» **Brief**:
Using the records below, filter for lines that contain the string "href" and copy them out.

» **Records shown**:
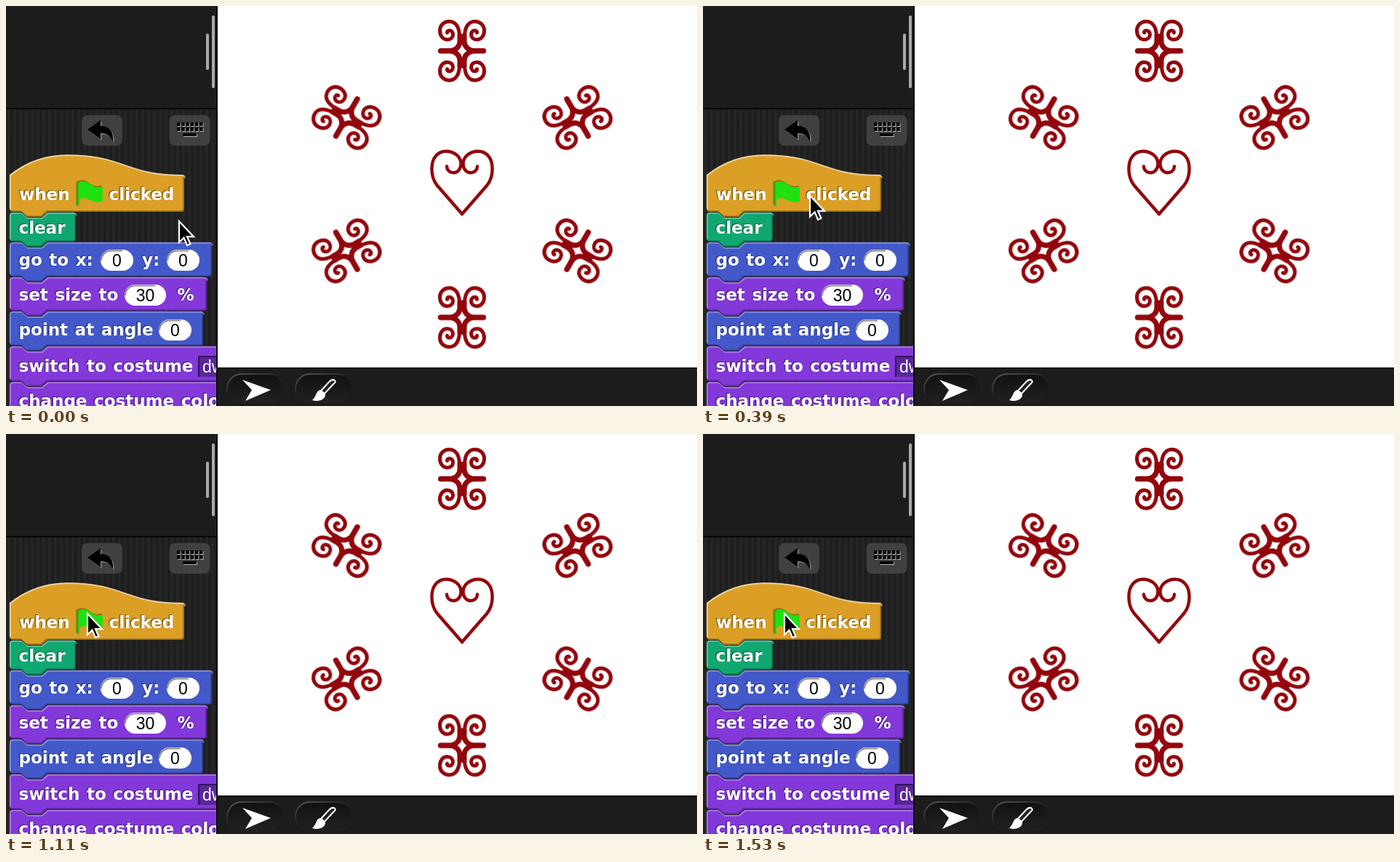
These frames come from a looping animation (950x550 px, 1.65 s). An HTML page:

```html
<!DOCTYPE html>
<html lang="en">
<head>
<meta charset="utf-8">
<title>Block script</title>
<style>
  html, body { margin: 0; width: 100%; height: 100%; overflow: hidden; background: #1c1c1c; }
  svg { display: block; }
  .label { font: bold 23px "DejaVu Sans", Verdana, sans-serif; word-spacing: 1.6px; }
  .value { font: 23px "Liberation Sans", Arial, sans-serif; }

  #cursor { animation: move 1650ms infinite; }
  @keyframes move {
    0% { transform: translate(238px, 296px); animation-timing-function: steps(18, end); }
    32.727%, 100% { transform: translate(112px, 247px); }
  }

  #blocks { animation: glow 1650ms step-end infinite; }
  @keyframes glow {
    0%, 81.75% { filter: none; }
    69% { filter: drop-shadow(0 0 2px #99ffd5) drop-shadow(0 0 22px #7fe0b8); }
  }

  /* The stage is cleared, then one stamp lands every 30 ms. */
  .stamp { animation: 1650ms step-end infinite; }
  @keyframes stamp1 { 0%, 70.85% { opacity: 1; } 69% { opacity: 0; } }
  @keyframes stamp2 { 0%, 72.7% { opacity: 1; } 69% { opacity: 0; } }
  @keyframes stamp3 { 0%, 74.5% { opacity: 1; } 69% { opacity: 0; } }
  @keyframes stamp4 { 0%, 76.3% { opacity: 1; } 69% { opacity: 0; } }
  @keyframes stamp5 { 0%, 78.15% { opacity: 1; } 69% { opacity: 0; } }
  @keyframes stamp6 { 0%, 79.95% { opacity: 1; } 69% { opacity: 0; } }
</style>
</head>
<body>
<svg width="950" height="550" viewBox="0 0 950 550">
  <defs>
    <linearGradient id="groove">
      <stop offset="0" stop-color="#1b1b1b"/>
      <stop offset=".5" stop-color="#282828"/>
      <stop offset="1" stop-color="#1b1b1b"/>
    </linearGradient>
    <pattern id="stripes" width="8" height="8" patternUnits="userSpaceOnUse">
      <rect width="8" height="8" fill="url(#groove)"/>
    </pattern>
    <linearGradient id="tabFill" x2="0" y2="1">
      <stop offset="0" stop-color="#111"/>
      <stop offset="1" stop-color="#222"/>
    </linearGradient>
    <linearGradient id="tabEdge" x2=".7" y2="1">
      <stop offset="0" stop-color="#585858"/>
      <stop offset=".5" stop-color="#1f1f1f"/>
      <stop offset="1" stop-color="#1c1c1c"/>
    </linearGradient>
    <clipPath id="pane"><rect y="142" width="289" height="408"/></clipPath>

    <g id="horn" fill="none" stroke="#92060c" stroke-linecap="round">
      <path stroke-width="7" d="M-29.5 0H-18C-9 0-3-6-3-13V-21"/>
      <path stroke-width="5" d="M-3.500-19C-3.500-33-9-40.500-17.500-40.500C-25-40.500-30.500-35-30.500-28C-30.500-20.500-26-15.500-20.500-15.500C-15.500-15.500-12.500-18.500-12.500-22.500C-12.500-26-15-28-17.500-28C-19.500-28-20.800-26.800-20.500-25"/>
    </g>
    <g id="horns">
      <use href="#horn"/>
      <use href="#horn" transform="scale(-1 1)"/>
      <use href="#horn" transform="scale(1 -1)"/>
      <use href="#horn" transform="scale(-1 -1)"/>
    </g>
    <path id="lobe" fill="none" stroke="#92060c" stroke-width="4.400" stroke-linecap="round"
      d="M0 41L-34 2C-39-4-41.600-12-41.600-21C-41.600-36-33.500-45.300-22-45.300C-10-45.300-1.500-37-1.500-28C-1.500-20.500-6.500-15.800-12-15.800C-17.500-15.800-21-20-21-24.500"/>
    <path id="undo" d="M112 170L130 157V165C142 165 148 172 147 186C142 177 138 175 130 175V183Z"/>
    <path id="keys" d="M235 162.500H271M235 169.500H271" stroke-width="5" stroke-dasharray="4.600 1.600"/>
    <path id="space" d="M243 177H262" stroke-width="4"/>
    <rect id="tab" x="304" y="506" width="78" height="41" rx="20" fill="url(#tabFill)" stroke="url(#tabEdge)" stroke-width="2"/>
  </defs>

  <rect width="950" height="550" fill="#1c1c1c"/>
  <rect y="142" width="289" height="408" fill="url(#stripes)"/>
  <path d="M0 141H290" stroke="#050505" stroke-width="2"/>
  <rect x="275" y="38" width="4" height="50" rx="2" fill="#aaa"/>
  <rect x="283" y="13" width="4" height="100" rx="2" fill="#aaa"/>

  <g fill="#404040">
    <rect x="104" y="150" width="56" height="42" rx="8"/>
    <rect x="224.500" y="150" width="56" height="42" rx="8"/>
  </g>
  <use href="#undo" x="1.500" y="1.500" fill="#888"/>
  <use href="#undo"/>
  <g stroke="#b4b4b4"><use href="#keys" x="1" y="1"/><use href="#space" x="1" y="1"/></g>
  <g stroke="#050505"><use href="#keys"/><use href="#space"/></g>

  <g clip-path="url(#pane)"><g id="blocks"></g></g>

  <rect x="289" width="2" height="550" fill="#050505"/>
  <rect x="291" width="659" height="497" fill="#fff"/>
  <rect x="291" y="497" width="659" height="2" fill="#050505"/>
  <g id="stage"></g>

  <use href="#tab"/>
  <use href="#tab" x="94"/>
  <path d="M325 514L364 528L329 543L338 528Z" fill="#fff"/>
  <path d="M452 515C449 512 446 515 444 517L433 529L438 533L449 521C452 518 454 517 452 515Z" fill="#222" stroke="#fff" stroke-width="2"/>
  <path d="M432 528C426 529 427 537 421 542C430 545 440 541 439 533Z" fill="#fff"/>

  <g id="cursor">
    <path d="M0 0V29L6.600 22.600L11 33L15.400 31.200L11 21.200H20Z" fill="#000" stroke="#fff" stroke-width="2.200"/>
  </g>
</svg>
<script>
  const GOLD = '#db9f25', GREEN = '#11a770', BLUE = '#4359ca', PURPLE = '#8338d9';

  const label = (x, y, s) =>
    `<text class="label" x="${x - 1.5}" y="${y - 1.5}" fill="#000" opacity=".4">${s}</text>
     <text class="label" x="${x}" y="${y}" fill="#fff">${s}</text>`;

  const slot = (x, y, w, s) =>
    `<rect x="${x}" y="${y}" width="${w}" height="29" rx="14.5" fill="#fff"/>
     <path d="M${x + 1} ${y + 15}a13.5 13.5 0 0 1 13.5 -13.5H${x + w - 15}" fill="none" stroke="#000" stroke-opacity=".45" stroke-width="2"/>
     <text class="value" x="${x + w / 2}" y="${y + 23}" text-anchor="middle">${s}</text>`;

  // A block body with a lit top-left edge and a shaded bottom-right edge.
  function block(right, y, bottom, color, content, top) {
    const upper = top || `M5 ${bottom - 4}V${y + 4}q0 -4 4 -4H21l8 7H49l8 -7H${right - 4}q4 0 4 4`;
    const lower = `V${bottom - 4}q0 4 -4 4H57l-8 7H29l-8 -7H9q-4 0 -4 -4`;
    return `<path d="${upper}${lower}Z" fill="${color}"/>
      <g fill="none" stroke-width="2">
        <path d="${upper}" transform="translate(.8 .8)" stroke="#fff" stroke-opacity="${top ? .55 : .32}"/>
        <path d="M${right} ${y + 4}${lower}" transform="translate(-.8 -.8)" stroke="#000" stroke-opacity=".3"/>
      </g>${content}`;
  }

  const flagPath = 'M98 243C108 238 114 243 119 247C123 249.500 128 250 133 248V268C127 271 121 270 116 267C111 264 106 263 101 266V275H98Z';
  const flag = `<path d="${flagPath}" transform="translate(-1.5 -1.5)" opacity=".35"/>
    <path d="${flagPath}" fill="#1fe011"/><path d="M98.500 243V275" stroke="#2fae18" stroke-width="2"/>`;

  const hat = 'M5 279V232A125.400 125.400 0 0 1 84 204.500C163 204.500 163 232 241 232q4 0 4 4';
  const menu = `<rect x="265" y="481" width="60" height="29" fill="#5a2699"/>
    <path d="M265 510V482H300" fill="none" stroke="#32125c" stroke-width="2"/>
    <text class="value" x="270" y="504" fill="#fff">dwennimmen</text>`;

  const blocks = [
    block(245, 232, 283, GOLD, label(18, 267, 'when') + flag + label(141.5, 267, 'clicked'), hat),
    block(96, 284, 324, GREEN, label(17.5, 313, 'clear')),
    block(283, 325, 372, BLUE, label(17.5, 357, 'go to x:') + slot(130, 335, 45, 0) + label(187, 357, 'y:') + slot(221, 335, 45, 0)),
    block(276, 373, 419, PURPLE, label(17.5, 405, 'set size to') + slot(163, 383, 57, 30) + label(235.5, 405, '%')),
    block(271, 420, 467, BLUE, label(17.5, 453, 'point at angle') + slot(210, 431, 45, 0)),
    block(400, 468, 516, PURPLE, label(17.5, 503, 'switch to costume') + menu),
    block(400, 517, 565, PURPLE, label(17.5, 551, 'change costume color')),
  ];
  document.getElementById('blocks').innerHTML = blocks.reverse().join('');

  // Six horn stamps counter-clockwise from the top, then the heart.
  let stage = '';
  for (let i = 0; i < 6; i++) {
    stage += `<g ${i ? `class="stamp" style="animation-name:stamp${i}"` : ''}>
      <use href="#horns" transform="translate(627 245) rotate(${-60 * i}) translate(0 -183.300)"/></g>`;
  }
  stage += `<g class="stamp" style="animation-name:stamp6"><g transform="translate(627 245)">
    <use href="#lobe"/><use href="#lobe" transform="scale(-1 1)"/></g></g>`;
  document.getElementById('stage').innerHTML = stage;
</script>
</body>
</html>
```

» **Exercise response**:
      <use href="#horn"/>
      <use href="#horn" transform="scale(-1 1)"/>
      <use href="#horn" transform="scale(1 -1)"/>
      <use href="#horn" transform="scale(-1 -1)"/>
  <use href="#undo" x="1.500" y="1.500" fill="#888"/>
  <use href="#undo"/>
  <g stroke="#b4b4b4"><use href="#keys" x="1" y="1"/><use href="#space" x="1" y="1"/></g>
  <g stroke="#050505"><use href="#keys"/><use href="#space"/></g>
  <use href="#tab"/>
  <use href="#tab" x="94"/>
      <use href="#horns" transform="translate(627 245) rotate(${-60 * i}) translate(0 -183.300)"/></g>`;
    <use href="#lobe"/><use href="#lobe" transform="scale(-1 1)"/></g></g>`;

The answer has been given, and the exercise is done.